What you will do »
Find each line below that includes "paper", then copy it.

Data section »
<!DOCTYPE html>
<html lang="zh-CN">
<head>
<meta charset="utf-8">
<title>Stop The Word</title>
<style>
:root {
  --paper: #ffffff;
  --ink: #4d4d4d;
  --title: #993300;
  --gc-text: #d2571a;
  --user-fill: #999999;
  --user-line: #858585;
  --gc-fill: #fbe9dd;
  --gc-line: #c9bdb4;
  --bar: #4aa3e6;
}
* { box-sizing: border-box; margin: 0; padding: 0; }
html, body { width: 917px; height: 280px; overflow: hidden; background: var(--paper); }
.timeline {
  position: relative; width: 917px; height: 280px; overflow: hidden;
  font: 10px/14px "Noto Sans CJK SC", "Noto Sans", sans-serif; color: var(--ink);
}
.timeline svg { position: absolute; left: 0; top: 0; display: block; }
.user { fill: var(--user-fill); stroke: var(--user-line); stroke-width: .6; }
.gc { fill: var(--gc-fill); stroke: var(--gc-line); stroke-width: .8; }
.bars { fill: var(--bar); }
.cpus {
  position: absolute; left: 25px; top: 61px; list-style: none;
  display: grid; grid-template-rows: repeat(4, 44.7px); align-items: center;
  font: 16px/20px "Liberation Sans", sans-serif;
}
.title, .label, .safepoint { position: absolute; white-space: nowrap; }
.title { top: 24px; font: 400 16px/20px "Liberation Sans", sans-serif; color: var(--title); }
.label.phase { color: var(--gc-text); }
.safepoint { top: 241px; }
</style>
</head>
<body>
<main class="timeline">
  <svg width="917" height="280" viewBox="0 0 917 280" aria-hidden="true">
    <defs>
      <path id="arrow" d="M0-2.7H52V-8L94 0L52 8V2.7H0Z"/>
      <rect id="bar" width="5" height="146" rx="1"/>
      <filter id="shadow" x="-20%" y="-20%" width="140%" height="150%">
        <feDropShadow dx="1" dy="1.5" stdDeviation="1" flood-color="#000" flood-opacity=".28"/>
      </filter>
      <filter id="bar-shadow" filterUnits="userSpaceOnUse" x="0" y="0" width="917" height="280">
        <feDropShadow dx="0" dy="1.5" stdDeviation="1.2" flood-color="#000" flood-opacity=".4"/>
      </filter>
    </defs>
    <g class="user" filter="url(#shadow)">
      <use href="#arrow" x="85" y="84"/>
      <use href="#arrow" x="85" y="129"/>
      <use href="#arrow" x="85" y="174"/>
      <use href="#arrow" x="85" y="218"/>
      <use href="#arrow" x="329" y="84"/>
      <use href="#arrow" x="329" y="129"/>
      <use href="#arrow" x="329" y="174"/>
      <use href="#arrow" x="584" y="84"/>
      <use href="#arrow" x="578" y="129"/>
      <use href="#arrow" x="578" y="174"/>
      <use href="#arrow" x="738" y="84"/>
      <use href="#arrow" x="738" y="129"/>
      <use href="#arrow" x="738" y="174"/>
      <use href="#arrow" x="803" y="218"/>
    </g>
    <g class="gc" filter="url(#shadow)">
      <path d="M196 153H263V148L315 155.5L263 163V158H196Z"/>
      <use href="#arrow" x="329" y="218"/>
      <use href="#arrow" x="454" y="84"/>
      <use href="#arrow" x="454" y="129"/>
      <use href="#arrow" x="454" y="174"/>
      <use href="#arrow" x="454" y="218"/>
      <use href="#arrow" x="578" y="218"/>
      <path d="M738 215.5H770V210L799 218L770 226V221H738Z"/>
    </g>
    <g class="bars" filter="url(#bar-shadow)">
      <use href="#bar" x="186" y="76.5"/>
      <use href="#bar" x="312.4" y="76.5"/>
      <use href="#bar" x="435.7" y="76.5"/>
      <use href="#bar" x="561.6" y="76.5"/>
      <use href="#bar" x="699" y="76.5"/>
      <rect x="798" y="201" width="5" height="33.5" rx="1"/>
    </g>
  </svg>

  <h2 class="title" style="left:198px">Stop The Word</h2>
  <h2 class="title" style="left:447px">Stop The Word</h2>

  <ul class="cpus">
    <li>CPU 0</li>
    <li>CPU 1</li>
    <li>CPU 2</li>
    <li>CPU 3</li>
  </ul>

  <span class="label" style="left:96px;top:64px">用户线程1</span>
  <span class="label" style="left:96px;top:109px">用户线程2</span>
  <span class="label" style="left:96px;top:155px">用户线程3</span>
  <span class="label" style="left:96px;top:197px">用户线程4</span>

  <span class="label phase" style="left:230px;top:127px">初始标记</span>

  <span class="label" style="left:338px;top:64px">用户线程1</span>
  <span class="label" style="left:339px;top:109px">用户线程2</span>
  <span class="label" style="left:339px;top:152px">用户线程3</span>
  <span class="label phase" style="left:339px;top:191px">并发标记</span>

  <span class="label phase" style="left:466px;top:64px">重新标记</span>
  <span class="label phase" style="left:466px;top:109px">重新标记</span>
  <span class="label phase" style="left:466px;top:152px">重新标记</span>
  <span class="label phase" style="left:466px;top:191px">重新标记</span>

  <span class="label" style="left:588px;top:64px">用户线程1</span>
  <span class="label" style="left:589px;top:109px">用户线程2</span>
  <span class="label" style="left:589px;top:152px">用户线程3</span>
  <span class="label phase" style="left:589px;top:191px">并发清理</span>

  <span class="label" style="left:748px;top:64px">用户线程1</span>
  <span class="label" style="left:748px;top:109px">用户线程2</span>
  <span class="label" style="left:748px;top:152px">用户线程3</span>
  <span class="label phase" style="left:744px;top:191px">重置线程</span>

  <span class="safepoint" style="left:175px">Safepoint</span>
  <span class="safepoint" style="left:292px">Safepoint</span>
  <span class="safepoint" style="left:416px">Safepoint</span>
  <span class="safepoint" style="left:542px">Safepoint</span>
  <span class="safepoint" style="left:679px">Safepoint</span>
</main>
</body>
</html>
--
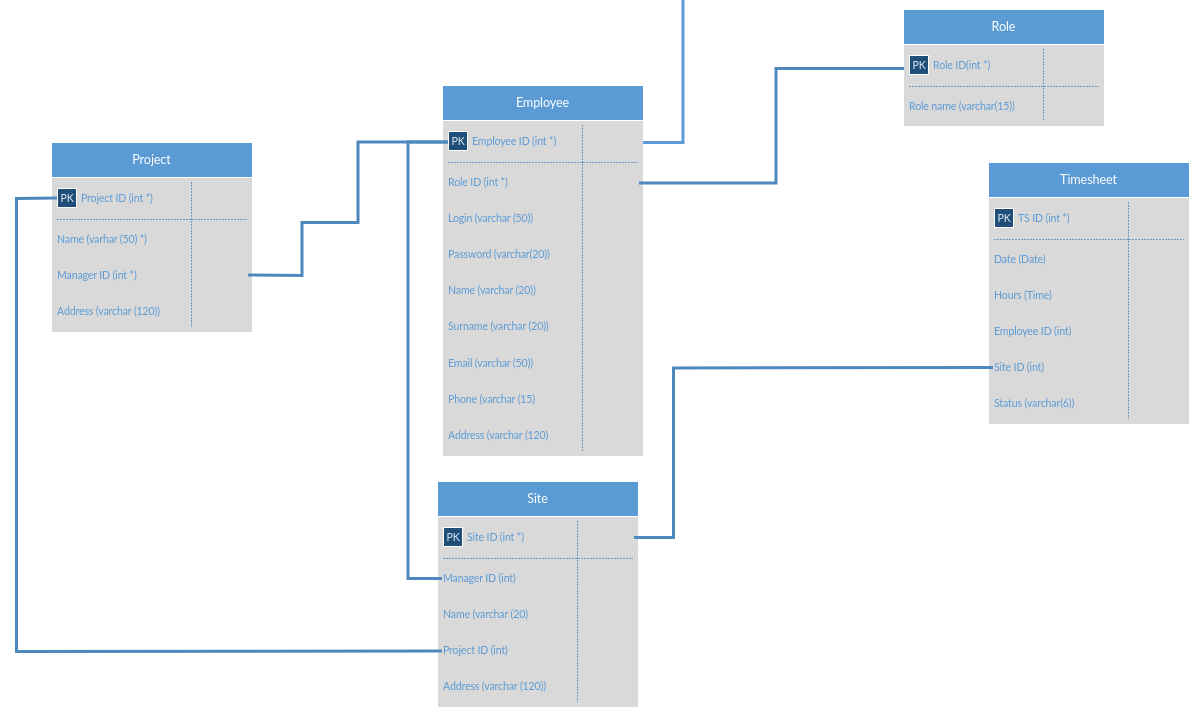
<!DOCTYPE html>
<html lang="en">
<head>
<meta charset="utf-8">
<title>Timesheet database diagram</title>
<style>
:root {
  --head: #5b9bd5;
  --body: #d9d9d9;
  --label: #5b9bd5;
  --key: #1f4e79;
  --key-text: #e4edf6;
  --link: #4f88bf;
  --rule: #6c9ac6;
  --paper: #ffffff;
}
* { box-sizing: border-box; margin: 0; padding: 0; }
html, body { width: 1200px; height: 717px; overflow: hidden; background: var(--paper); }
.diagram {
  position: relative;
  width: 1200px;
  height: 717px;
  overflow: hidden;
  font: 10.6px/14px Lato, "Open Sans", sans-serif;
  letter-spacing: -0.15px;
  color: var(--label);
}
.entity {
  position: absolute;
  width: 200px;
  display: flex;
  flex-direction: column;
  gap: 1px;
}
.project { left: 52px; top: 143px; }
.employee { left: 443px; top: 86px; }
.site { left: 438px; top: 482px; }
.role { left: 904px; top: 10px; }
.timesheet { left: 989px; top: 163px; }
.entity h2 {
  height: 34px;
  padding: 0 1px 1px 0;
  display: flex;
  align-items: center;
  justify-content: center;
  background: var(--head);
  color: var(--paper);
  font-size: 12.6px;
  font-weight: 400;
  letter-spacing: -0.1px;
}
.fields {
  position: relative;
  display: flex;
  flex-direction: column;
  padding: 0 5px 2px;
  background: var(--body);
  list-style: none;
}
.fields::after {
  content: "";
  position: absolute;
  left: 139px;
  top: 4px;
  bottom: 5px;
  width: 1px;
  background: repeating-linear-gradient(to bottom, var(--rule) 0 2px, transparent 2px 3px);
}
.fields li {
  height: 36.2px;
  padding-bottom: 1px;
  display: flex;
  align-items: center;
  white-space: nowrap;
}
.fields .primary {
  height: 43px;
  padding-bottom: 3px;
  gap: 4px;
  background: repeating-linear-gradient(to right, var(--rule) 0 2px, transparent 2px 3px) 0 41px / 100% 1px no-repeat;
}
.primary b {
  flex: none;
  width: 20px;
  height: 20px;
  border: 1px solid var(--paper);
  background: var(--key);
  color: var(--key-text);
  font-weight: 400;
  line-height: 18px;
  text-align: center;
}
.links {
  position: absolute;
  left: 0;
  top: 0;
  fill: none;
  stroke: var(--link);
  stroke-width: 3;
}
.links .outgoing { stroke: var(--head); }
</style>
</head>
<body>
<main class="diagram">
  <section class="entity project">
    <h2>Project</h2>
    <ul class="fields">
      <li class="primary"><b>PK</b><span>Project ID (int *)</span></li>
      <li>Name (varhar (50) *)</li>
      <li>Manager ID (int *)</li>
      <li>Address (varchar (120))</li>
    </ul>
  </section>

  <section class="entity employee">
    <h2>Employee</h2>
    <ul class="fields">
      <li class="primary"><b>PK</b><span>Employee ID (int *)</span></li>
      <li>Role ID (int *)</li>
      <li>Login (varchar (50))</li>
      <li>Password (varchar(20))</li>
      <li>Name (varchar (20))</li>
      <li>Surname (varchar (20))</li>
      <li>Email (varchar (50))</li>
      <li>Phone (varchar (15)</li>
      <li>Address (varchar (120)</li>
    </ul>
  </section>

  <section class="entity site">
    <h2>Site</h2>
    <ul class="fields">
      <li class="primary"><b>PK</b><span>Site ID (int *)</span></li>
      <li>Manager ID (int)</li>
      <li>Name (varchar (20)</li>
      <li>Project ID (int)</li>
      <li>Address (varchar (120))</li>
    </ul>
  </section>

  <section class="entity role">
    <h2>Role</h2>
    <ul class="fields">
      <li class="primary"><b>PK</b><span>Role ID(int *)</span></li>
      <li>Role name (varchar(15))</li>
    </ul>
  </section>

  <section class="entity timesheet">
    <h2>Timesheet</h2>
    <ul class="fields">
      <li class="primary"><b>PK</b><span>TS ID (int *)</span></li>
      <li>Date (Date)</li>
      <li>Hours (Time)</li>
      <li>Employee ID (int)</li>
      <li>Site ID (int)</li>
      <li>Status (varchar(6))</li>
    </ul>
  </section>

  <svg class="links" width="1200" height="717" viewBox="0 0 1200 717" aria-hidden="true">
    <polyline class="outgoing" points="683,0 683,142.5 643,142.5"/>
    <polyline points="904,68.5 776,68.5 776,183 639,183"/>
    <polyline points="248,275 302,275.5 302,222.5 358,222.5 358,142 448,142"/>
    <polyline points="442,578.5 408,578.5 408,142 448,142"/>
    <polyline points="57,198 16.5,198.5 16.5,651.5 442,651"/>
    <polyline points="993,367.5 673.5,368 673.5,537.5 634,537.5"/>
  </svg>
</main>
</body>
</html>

Finished task »
  --paper: #ffffff;
html, body { width: 917px; height: 280px; overflow: hidden; background: var(--paper); }
  --paper: #ffffff;
html, body { width: 1200px; height: 717px; overflow: hidden; background: var(--paper); }
  color: var(--paper);
  border: 1px solid var(--paper);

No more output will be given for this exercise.